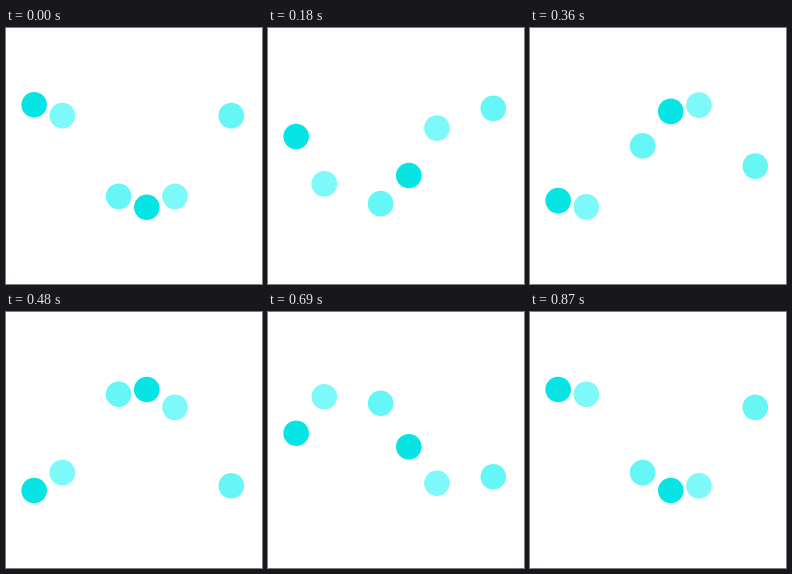
An HTML page for the animation above (0.9 s loop, 256 by 256 pixels).

```html
<!DOCTYPE html>
<html lang="en">
<head>
<meta charset="utf-8">
<title>Wave loader</title>
<style>
  html, body { margin: 0; width: 100%; height: 100%; overflow: hidden; background: #fff; }
  svg { display: block; width: 100%; height: 100%; }
</style>
</head>
<body>
<svg viewBox="0 0 256 256"></svg>
<script>
const LOOP = 900, STEP = 30;
const TOP = 76.8, TRAVEL = 102.4, SPACING = 28.16, RADIUS = 12.8;
const COLORS = ['#06e4e3', '#7cf9f8', null, '#66f6f6'];
const svg = document.querySelector('svg');

const dots = [];
for (let i = 0; i < 8; i++) {
  const fill = COLORS[i % 4];
  if (!fill) continue;
  const el = document.createElementNS('http://www.w3.org/2000/svg', 'circle');
  el.setAttribute('cx', SPACING * (i + 1));
  el.setAttribute('r', RADIUS);
  el.setAttribute('fill', fill);
  svg.append(el);
  dots.push({ el, phase: i / 8 });
}

// cubic-bezier(.5, 0, .5, 1), solved for x by bisection
function ease(x) {
  let lo = 0, hi = 1;
  for (let i = 0; i < 24; i++) {
    const s = (lo + hi) / 2;
    if (1.5 * s * (1 - s) + s ** 3 < x) lo = s; else hi = s;
  }
  return lo * lo * (3 - 2 * lo);
}

function draw(now) {
  const time = Math.floor((now % LOOP) / STEP) * STEP / LOOP;
  for (const { el, phase } of dots) {
    const p = (time + phase) % 1;
    el.setAttribute('cy', TOP + TRAVEL * ease(1 - Math.abs(1 - 2 * p)));
  }
}

const start = performance.now();
function tick() {
  draw(performance.now() - start);
  requestAnimationFrame(tick);
}
tick();
</script>
</body>
</html>
```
________________________
PROBLEM → Restate each entry word for word; omit the pictures.

YOUR SOLUTION →
An HTML page for the animation above (0.9 s loop, 256 by 256 pixels).

```html
<!DOCTYPE html>
<html lang="en">
<head>
<meta charset="utf-8">
<title>Wave loader</title>
<style>
  html, body { margin: 0; width: 100%; height: 100%; overflow: hidden; background: #fff; }
  svg { display: block; width: 100%; height: 100%; }
</style>
</head>
<body>
<svg viewBox="0 0 256 256"></svg>
<script>
const LOOP = 900, STEP = 30;
const TOP = 76.8, TRAVEL = 102.4, SPACING = 28.16, RADIUS = 12.8;
const COLORS = ['#06e4e3', '#7cf9f8', null, '#66f6f6'];
const svg = document.querySelector('svg');

const dots = [];
for (let i = 0; i < 8; i++) {
  const fill = COLORS[i % 4];
  if (!fill) continue;
  const el = document.createElementNS('http://www.w3.org/2000/svg', 'circle');
  el.setAttribute('cx', SPACING * (i + 1));
  el.setAttribute('r', RADIUS);
  el.setAttribute('fill', fill);
  svg.append(el);
  dots.push({ el, phase: i / 8 });
}

// cubic-bezier(.5, 0, .5, 1), solved for x by bisection
function ease(x) {
  let lo = 0, hi = 1;
  for (let i = 0; i < 24; i++) {
    const s = (lo + hi) / 2;
    if (1.5 * s * (1 - s) + s ** 3 < x) lo = s; else hi = s;
  }
  return lo * lo * (3 - 2 * lo);
}

function draw(now) {
  const time = Math.floor((now % LOOP) / STEP) * STEP / LOOP;
  for (const { el, phase } of dots) {
    const p = (time + phase) % 1;
    el.setAttribute('cy', TOP + TRAVEL * ease(1 - Math.abs(1 - 2 * p)));
  }
}

const start = performance.now();
function tick() {
  draw(performance.now() - start);
  requestAnimationFrame(tick);
}
tick();
</script>
</body>
</html>
```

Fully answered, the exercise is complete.